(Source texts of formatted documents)
- - - - - - -
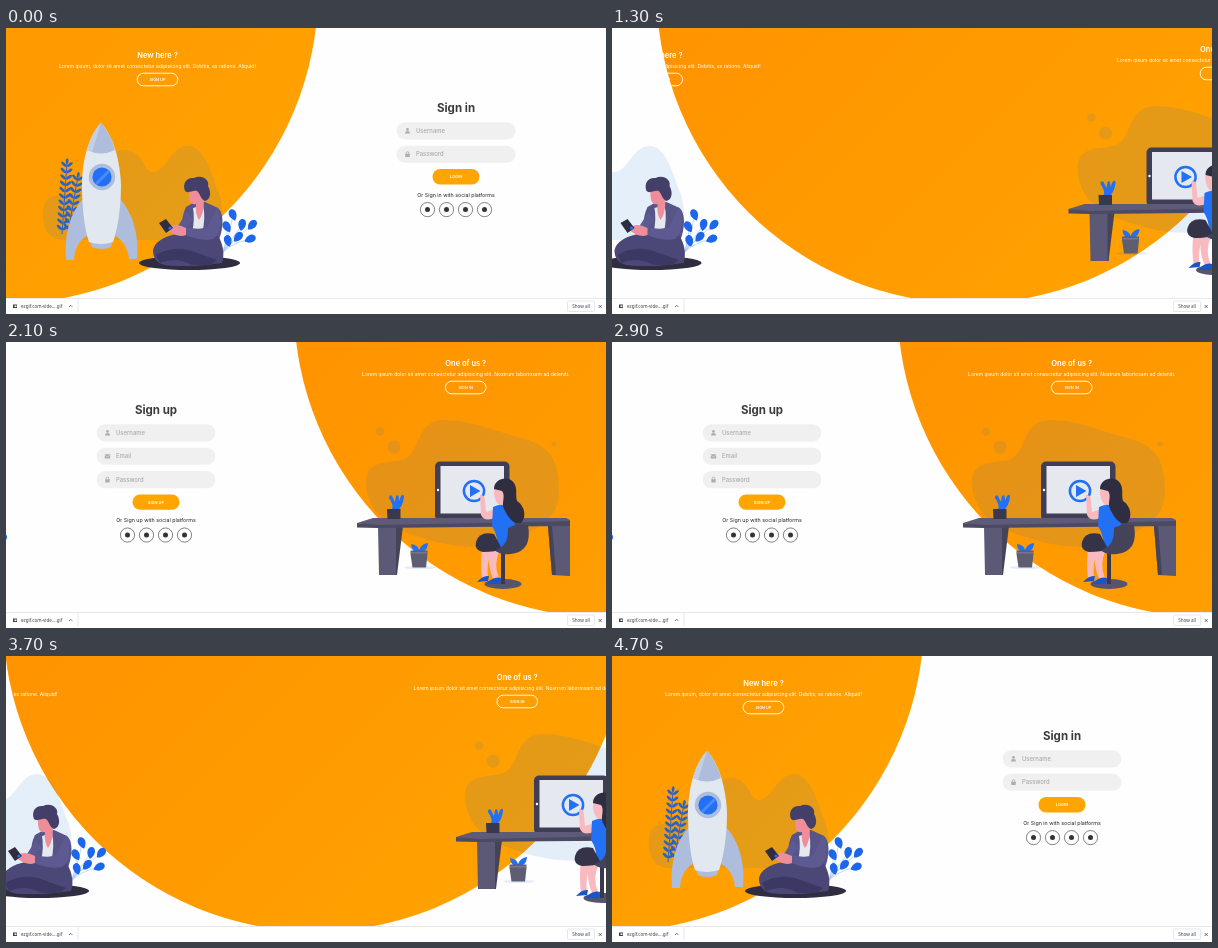
Write an HTML page that moves like this. It is 600 px wide and 286 px high and loops after 6000 ms.

```html
<!DOCTYPE html>
<html lang="en">
<head>
<meta charset="utf-8">
<title>Sliding sign in form</title>
<style>
  html, body { margin: 0; height: 100%; overflow: hidden; background: #fefefe; }
  svg { display: block; width: 100vw; height: 100vh; font-family: Inter, sans-serif; }
  .mid { text-anchor: middle; }
  .end { text-anchor: end; }
  .b { font-weight: 600; }
  .ui { font-family: "Noto Sans", sans-serif; }
  #chat { font-family: "Open Sans", sans-serif; font-size: 4.85px; fill: #6d7f8f; }
  #chat .b { fill: #f2f5f7; }
  .link { fill: #5b9bd3; }
</style>
</head>
<body>
<svg viewBox="0 0 600 286">
  <defs>
    <linearGradient id="sun" x1="1" y1="1" x2="0" y2="0">
      <stop stop-color="#ffa500"/><stop offset="1" stop-color="#ff8c00"/>
    </linearGradient>
  </defs>

  <g id="page">
    <rect width="600" height="286" fill="#fefefe"/>
    <g id="forms"><g id="signIn"></g><g id="signUp"></g></g>
    <circle id="disc" cy="-37" r="312.5" fill="url(#sun)"/>

    <g id="leftArt">
      <path fill="#1a73d0" opacity=".11" d="M37 190C36 165 48 169 62 166C95 160 95 118 122 122C138 126 138 144 147 144C160 144 165 118 182 118C200 118 206 150 214 168C218 185 220 212 200 212H60C45 212 38 205 37 190Z"/>
      <g id="fronds" fill="#2a63c4" stroke="#2a63c4"></g>
      <g fill="#aebddb">
        <path d="M78 170C64 185 58 205 60 232L68 232Q69 213 84 206Z"/>
        <path d="M113 170C127 185 133 205 131 231L123 231Q121 213 106 206Z"/>
        <path d="M83 212H107L105 219Q95 223 86 219Z"/>
      </g>
      <path fill="#e2e8f0" d="M95 95C83 107 76 132 76 157C76 182 79 203 83 214Q95 218 107 214C111 203 115 182 115 157C114 132 107 107 95 95Z"/>
      <path fill="#aebddb" d="M95 95C89 101 84 111 81 122Q95 129 109 122C106 111 101 101 95 95Z"/>
      <path fill="#c3cfe5" d="M95 95C89 101 84 111 81 122L86 124Z"/>
      <circle cx="96" cy="149" r="13.2" fill="#aebddb"/>
      <circle cx="96" cy="149" r="9.6" fill="#2270f4"/>
      <path d="M90 156L103 143" stroke="#4a8bf8" stroke-width="3"/>

      <ellipse cx="183.5" cy="235" rx="50.5" ry="7" fill="#2f2e41"/>
      <g id="sprig" fill="#1c66ea"></g>
      <path fill="#575488" d="M180 179C174 190 176 208 177 216H211C217 205 219 186 212 180L199 174L187 175Z"/>
      <path fill="#e6e8ee" d="M187 180L197 177Q200 190 196 206L186 206Q189 190 187 180Z"/>
      <path fill="#ee8e9a" d="M183 162Q188 157 193 164L198 171Q198 186 193 192Q189 186 190 176Q182 178 183 162Z"/>
      <path fill="#443f68" d="M179 163C176 155 181 149 188 150C196 146 204 152 202 158C206 165 204 172 199 173C195 172 194 165 191 163C186 162 183 166 179 163Z"/>
      <path fill="#4b4878" d="M176 205C160 207 147 214 147 224C148 235 156 238 170 238H190L216 235C220 225 215 208 209 206Q190 212 176 205Z"/>
      <path fill="#3b3863" d="M150 227Q165 218 183 222L211 232L205 237H186Q170 228 154 235Z"/>
      <path fill="#5d5a91" d="M211 179C217 190 215 207 207 211C197 213 186 210 178 206L180 199Q195 203 202 198Z"/>
      <path fill="#5d5a91" d="M181 184L172 198L177 203L187 192Z"/>
      <path fill="#ee8e9a" d="M180 200Q171 195 165 198L163 203Q172 210 180 207Z"/>
      <path fill="#2f2e41" d="M153 195L160 191L167 200L160 205Z"/>
      <circle cx="164" cy="200" r="1.6" fill="#2270f4"/>
    </g>

    <g id="rightArt">
      <g fill="#1a73d0" opacity=".11">
        <path d="M360 137C362 120 378 121 395 118C416 114 408 78 438 78C465 78 485 88 512 95C545 103 553 118 553 150C553 175 535 183 517 194C500 206 460 208 430 200C405 193 385 187 370 170C363 160 359 148 360 137Z"/>
        <circle cx="374" cy="89.5" r="4.3"/><circle cx="388" cy="105" r="6.600"/><circle cx="548" cy="102" r="2.6"/>
        <ellipse cx="414" cy="225.5" rx="16" ry="1.6"/>
      </g>
      <rect x="429" y="119.500" width="74.500" height="59" rx="5" fill="#403e55"/>
      <rect x="434.5" y="124" width="63.5" height="47.5" fill="#e6e8f0"/>
      <circle cx="432" cy="148" r="1.2" fill="#fff"/>
      <circle cx="468" cy="149" r="10.1" fill="none" stroke="#2270f4" stroke-width="2.5"/>
      <path d="M464 143V155L474.500 149Z" fill="#2270f4"/>

      <path fill="#5b5975" d="M372 184H391V233H373ZM542 184H564V234L546 233Z"/>
      <path fill="#454359" d="M390 184H397L391 233H390ZM542 184L546 184L550 233H546Z"/>
      <path fill="#5d5b77" d="M351 181L367 176H560L564 178V181L367 184Z"/>
      <path fill="#4c4a63" d="M351 181L372 183L564 179V184L372 186L351 185.5Z"/>

      <path fill="#2270f4" d="M386 168Q388 163 383 156Q383 152 386 154L389 160L390 154Q393 151 393 159L395 154Q398 151 398 155Q397 164 392 168Z"/>
      <path fill="#3a384c" d="M381 167H394.500V177H381.500Z"/>
      <path fill="#2270f4" d="M405 202Q412 203 413 208Q415 202 422 201Q422 206 418 209H408Q405 206 405 202Z"/>
      <path fill="#5e5d72" d="M404.500 208.500H421.500V212L420 225.500H406.500L404.500 212Z"/>
      <path fill="#77768c" d="M405 210H421V211.500H405Z"/>

      <ellipse cx="497" cy="242" rx="18.500" ry="5" fill="#56546f"/>
      <path d="M497 209V242" stroke="#3a384f" stroke-width="4"/>
      <g fill="#f8b9bf">
        <path d="M476 206L486 207Q480 222 482 236L476 237Q474 220 476 206Z"/>
        <path d="M484 206L494 208Q487 222 493 236L488 239Q480 222 484 206Z"/>
        <path d="M488 147Q487 158 494 164L499 161V146Z"/>
        <path d="M474 153Q479 152 479 159L480 170L489 167L490 175Q479 181 475 173Z"/>
      </g>
      <path fill="#1a55c8" d="M471 240Q477 233 483 234L482 239ZM481 242Q487 234 495 236L494 242Z"/>
      <path fill="#2270f4" d="M487 165Q497 160 507 166L509 186L503 208L490 210Q494 196 486 184Z"/>
      <path fill="#353347" d="M470 200Q473 189 488 192L496 207Q490 210 477 210Q468 208 470 200Z"/>
      <path fill="#45435a" d="M522 183C525 200 520 210 505 212C495 213 489 210 491 207C502 204 502 192 502 186Q510 181 522 183Z"/>
      <path fill="#2f2e41" d="M488 147C488 136 503 133 508 141C512 147 509 153 511 159C520 165 520 176 515 181C507 183 502 175 498 167C495 161 500 154 496 149Z"/>
    </g>
    <g id="leftText"></g><g id="rightText"></g>

    <g class="ui" font-size="4.55" fill="#3c4043">
      <rect y="270" width="600" height="16" fill="#fff"/>
      <path d="M0 270.500H600M72 271V284" stroke="#dcdee1" stroke-width=".7"/>
      <rect x="7" y="276.500" width="4" height="3.500" fill="#3c4043"/>
      <rect x="8.500" y="277.500" width="2" height="1.500" fill="#fff"/>
      <text x="15" y="280.200">ezgif.com-vide....gif</text>
      <path d="M63 279L64.700 277.300L66.400 279M592.700 277L595.700 280M595.700 277L592.700 280" fill="none" stroke="#3c4043" stroke-width=".7"/>
      <rect x="561.500" y="273" width="27" height="10.500" rx="1" fill="#fff" stroke="#dcdee1" stroke-width=".7"/>
      <text class="mid" x="575" y="280">Show all</text>
    </g>
  </g>
  <g id="chat"></g>
</svg>

<script>
const $ = id => document.getElementById(id);
const range = n => [...Array(n).keys()];

// ---- forms and panel texts ----
const icons = {
  Username: '<circle cy="-1.400" r="1.400"/><path d="M-2.500 2.600Q-2.500 .3 0 .3T2.500 2.600Z"/>',
  Email: '<rect x="-2.700" y="-2" width="5.400" height="4.200" rx=".5"/><path d="M-2.700 -1.200L0 .8L2.700 -1.200" fill="none" stroke="#f0f0f0" stroke-width=".6"/>',
  Password: '<rect x="-2.200" y="-.5" width="4.400" height="3.200" rx=".5"/><path d="M-1.300 0V-1.300A1.300 1.300 0 0 1 1.300 -1.300V0" fill="none" stroke="#acacac" stroke-width=".8"/>'
};

function form(title, button, top, fields) {
  const y = top + 14.2 + fields.length * 23.45;
  return `<text class="mid" y="${top + 4}" font-size="11.5" font-weight="700" fill="#3c3c3c">${title}</text>` +
    fields.map((name, i) => `<g transform="translate(0 ${top + 22.8 + i * 23.45})">
      <rect x="-59.4" y="-8.600" width="118.8" height="17.200" rx="8.600" fill="#f0f0f0"/>
      <g transform="translate(-48.500 0)" fill="#acacac">${icons[name]}</g>
      <text x="-40" y="2" font-size="5.9" font-weight="500" fill="#aaa">${name}</text></g>`).join('') +
    `<rect x="-23.500" y="${y}" width="47" height="15.300" rx="7.650" fill="#ffa500"/>
    <text class="mid b" y="${y + 9.1}" font-size="4" fill="#fff">${button}</text>
    <text class="mid" y="${y + 27.7}" font-size="5.3" fill="#222">Or ${title} with social platforms</text>` +
    range(4).map(i => `<g transform="translate(${i * 19 - 28.5} ${y + 40.5})" fill="#333">
      <circle r="7.1" fill="none" stroke="#333" stroke-width=".6"/><circle r="2.500"/></g>`).join('');
}
$('signIn').innerHTML = form('Sign in', 'LOGIN', 80, ['Username', 'Password']);
$('signUp').innerHTML = form('Sign up', 'SIGN UP', 68, ['Username', 'Email', 'Password']);

const panel = (x, y, title, line, button) => `<g class="mid" fill="#fff" transform="translate(${x} ${y})">
  <text class="b" y="2.700" font-size="7.5">${title}</text>
  <text y="13.1" font-size="5.03">${line}</text>
  <rect x="-20.300" y="18.200" width="40.600" height="12.600" rx="6.300" fill="none" stroke="#fff" stroke-width=".9"/>
  <text class="b" y="25.900" font-size="3.9">${button}</text></g>`;
$('leftText').innerHTML = panel(151.5, 27, 'New here ?',
  'Lorem ipsum, dolor sit amet consectetur adipisicing elit. Debitis, ex ratione. Aliquid!', 'SIGN UP');
$('rightText').innerHTML = panel(459.7, 21, 'One of us ?',
  'Lorem ipsum dolor sit amet consectetur adipisicing elit. Nostrum laboriosam ad deleniti.', 'SIGN IN');

// ---- plants ----
const leaf = (x, y, rx, ry, turn) =>
  `<ellipse rx="${rx}" ry="${ry}" transform="translate(${x} ${y}) rotate(${turn})" stroke="none"/>`;
const frond = (x, y, h, tilt, n) => `<g transform="translate(${x} ${y}) rotate(${tilt})">
  <path d="M0 0V${-h}"/>` + range(n).map(i => {
    const ly = -h * (i + 1) / (n + .5);
    return leaf(-3, ly, 3.4, 1.4, 40) + leaf(3, ly, 3.4, 1.4, -40);
  }).join('') + leaf(0, -h, 1.4, 3, 0) + '</g>';
$('fronds').innerHTML = frond(56, 206, 73, 4, 11) + frond(62, 205, 59, 10, 9);

const drops = [[227, 187, -20], [221, 199, -30], [236, 197, 10], [246, 197, 40], [232, 209, 40], [244, 211, 65], [222, 213, -15]];
$('sprig').innerHTML = drops.map(([x, y, a]) =>
  `<path d="M214 228Q222 216 ${x} ${y}" fill="none" stroke="#9fc0ee" stroke-width=".6"/>
  <path transform="translate(${x} ${y}) rotate(${a})" d="M0 6C-6 1 -4 -6 0 -6S6 1 0 6Z"/>`).join('');

// ---- messenger ----
const horn = '<path d="M55 -6L59.500 -8.500V-1.500L55 -4ZM56 -4H57.500V-1.800H56Z" fill="#f2f5f7"/>';
const film = '<rect x="63.500" y="-7" width="5.500" height="5" fill="#8f9aa5"/><path d="M63.500 -7.500L69 -8.500" stroke="#fff"/>';
const check = '<path d="M146 -5L147.500 -3L150.500 -8" fill="none" stroke="#77838e" stroke-width=".9"/>';
const poster = (a, b, c) => `<circle r="9" fill="${a}"/><path d="M-8 4Q-5 -5 0 3Q4 -6 8 4Q5 9 0 9T-8 4Z" fill="${b}"/>
  <circle cx="-3" cy="-2" r="2.300" fill="${c}"/><circle cx="4" cy="-2" r="2.300" fill="${c}"/>`;
const badge = `<circle r="9" fill="#e9b431"/><path d="M-7 -5Q0 -12 7 -5Z" fill="#4d98bd"/>
  <circle cx="-3" cy="-1" r="2.200" fill="#fff"/><circle cx="3" cy="-1" r="2.200" fill="#fff"/><path d="M-5 3H5Q0 9 -5 3Z" fill="#a64b29"/>`;
const hood = '<circle r="9" fill="#d8dadd"/><path d="M-7 5Q-5 -9 0 -9T7 5Q0 12 -7 5Z" fill="#24272c"/><ellipse cy="-1" rx="2.600" ry="3.500" fill="#eee"/><path d="M-4 4H4V6H-4Z" fill="#a93733"/>';
const link = s => `<tspan class="link">${s}</tspan>`;
const warn = '<tspan fill="#f2a52c">⚠</tspan>';

const row = (y, pic, title, sub, date = '', x = 63, extra = '') => `<g transform="translate(0 ${y})">
  <g transform="translate(40.500 0)">${pic}</g><g transform="translate(0 1.300)">${horn}${extra}</g>
  <text class="b" x="${x}" y="-1.900" font-size="5.1">${title}</text>
  <text class="end" x="229" y="-2">${date}</text><text x="54.500" y="7.600">${sub}</text></g>`;
const side = (y, name, icon, color = '#768594') => `<g transform="translate(14 ${y})" fill="${color}" stroke="none">
  ${icon}<text class="mid" y="11" font-size="4.5">${name}</text></g>`;
const count = n => `<circle cx="4.500" cy="-3.500" r="3" fill="#4d5c6a"/><text class="mid" x="4.500" y="-2" font-size="4" fill="#fff">${n}</text>`;
const folder = '<path d="M-5 -3H-1L0 -2H5V4H-5Z" fill="none" stroke="#768594"/>';
const robot = '<rect x="-4" y="-3" width="8" height="6.500" rx="2" fill="none" stroke="#768594"/><path d="M-2 0H-1M1 0H2M0 -3V-5" stroke="#768594"/>';
const sliders = '<path d="M-4 -3H4M-4 0H4M-4 3H4M-1 -4.500V-1.500M2 -1.500V1.500M-2 1.500V4.500" stroke="#768594" stroke-width=".9"/>';

$('chat').innerHTML = `<rect width="600" height="286" fill="#0e1621"/>
  <rect width="28" height="11" fill="#17212b"/><rect x="28" width="204" height="286" fill="#17212b"/>` +
  side(-3, 'All chats', '', '#5eaeeb') + side(21, 'Group', folder + count(6)) +
  side(45, 'Bot', robot + count(9)) + side(69.5, 'Edit', sliders) +
  row(11, poster('#3d4145', '#b89a78', '#d9c4a5'), 'Nine Lamps on Roads to Tarvel', link('@Nine_lamps_on_road_to_tarvel'), '', 71.5, film + check) +
  row(35, poster('#c8bda9', '#5f6872', '#bd7650'), 'Nine lamp road to Tarvel', link('@Ninelamproadtotarvel')) +
  row(59, poster('#a63a2c', '#3a2c2b', '#d6a17c'), 'Nine Lamps on road to Tarvel 1&amp;2 Hd', link('@Nine_lamps_on_road_to_tarvel')) +
  `<rect x="28" y="73" width="204" height="12" fill="#202b37"/><text x="35" y="80.600">Found 5 messages</text>` +
  row(96.5, badge, 'QZV MOVIES', link('@QZVmovies.Nine.Lamps.On.Road.To.Tarvel.Dophera.mkv,') + ' @QZVmovies...', '5.05.20') +
  row(120.5, badge, 'QZV MOVIES', link('Photo,') + ` Nine Lamps On Road To Tarvel dophera (2013) Hindi ${warn} Uploaded...`, '5.05.20') +
  row(144.5, badge, 'QZV MOVIES', link('QZVmovies.Nine.Lamps.On.Road.To.Tarvel.2010.BRRip..mp4,') + ' @QZVmovi...', '5.05.20') +
  row(168.5, badge, 'QZV MOVIES', link('Photo,') + ` Nine Lamps On Road To Tarvel (2010) Hindi ${warn} Uploaded on #Req...`, '5.05.20') +
  row(192.5, hood, 'Breezy TINKER™', 'MOVIES - @GEAR_HUM VOLM (2018) Hindi PreDVDRip - 1080p - x264 - AA...', '31.12.18', 70,
    '<circle cx="66" cy="-5" r="2.800" fill="#e8dfd5"/><circle cx="66" cy="-5" r="1.200" fill="#a5523f"/>') +
  `<rect x="232" width="368" height="286" fill="#0e1621"/>
  <rect x="364.500" y="113.500" width="103" height="11" rx="5.500" fill="#1e2c3a"/>
  <text class="mid b" x="416" y="120.800" font-size="4.8">Please select a chat to start messaging</text>`;

// ---- motion ----
const LOOP = 6000, STEP = 100, OPEN = 300, CLOSE = 2817, SLIDE = 250;
const CHAT = 4000, RESET = 4700;

// cubic-bezier(.42, 0, .58, 1)
function ease(x) {
  if (x <= 0) return 0;
  if (x >= 1) return 1;
  let lo = 0, hi = 1, s;
  for (let i = 0; i < 24; i++) {
    s = (lo + hi) / 2;
    const at = 1.26 * s * (1 - s) ** 2 + 1.74 * s * s * (1 - s) + s ** 3;
    if (at < x) lo = s; else hi = s;
  }
  return s * s * (3 - 2 * s);
}

const move = (id, x) => $(id).setAttribute('transform', `translate(${x} 0)`);

function draw(now) {
  const t = Math.floor(now % LOOP / STEP) * STEP;
  const part = (delay, time) => t >= RESET ? 0
    : t < CLOSE ? ease((t - OPEN - delay) / time) : 1 - ease((t - CLOSE - delay) / time);

  $('disc').setAttribute('cx', 601 * part(0, 1800) - .5);
  const art = SLIDE * part(400, 1100), text = SLIDE * part(600, 900);
  move('leftArt', -art);
  move('rightArt', SLIDE - art);
  move('leftText', -text);
  move('rightText', SLIDE - text);
  move('forms', 450 - 300 * part(700, 1000));
  const swap = part(700, 200);
  $('signIn').setAttribute('opacity', 1 - swap);
  $('signUp').setAttribute('opacity', swap);
  $('chat').style.display = t >= CHAT && t < RESET ? '' : 'none';
}

const start = performance.now();
function tick() {
  draw(performance.now() - start);
  requestAnimationFrame(tick);
}
tick();
</script>
</body>
</html>
```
- - - - - - -
Exercise aim - Tell how many lines of the records above hold the string "return". Give no other text.

Task answer - 5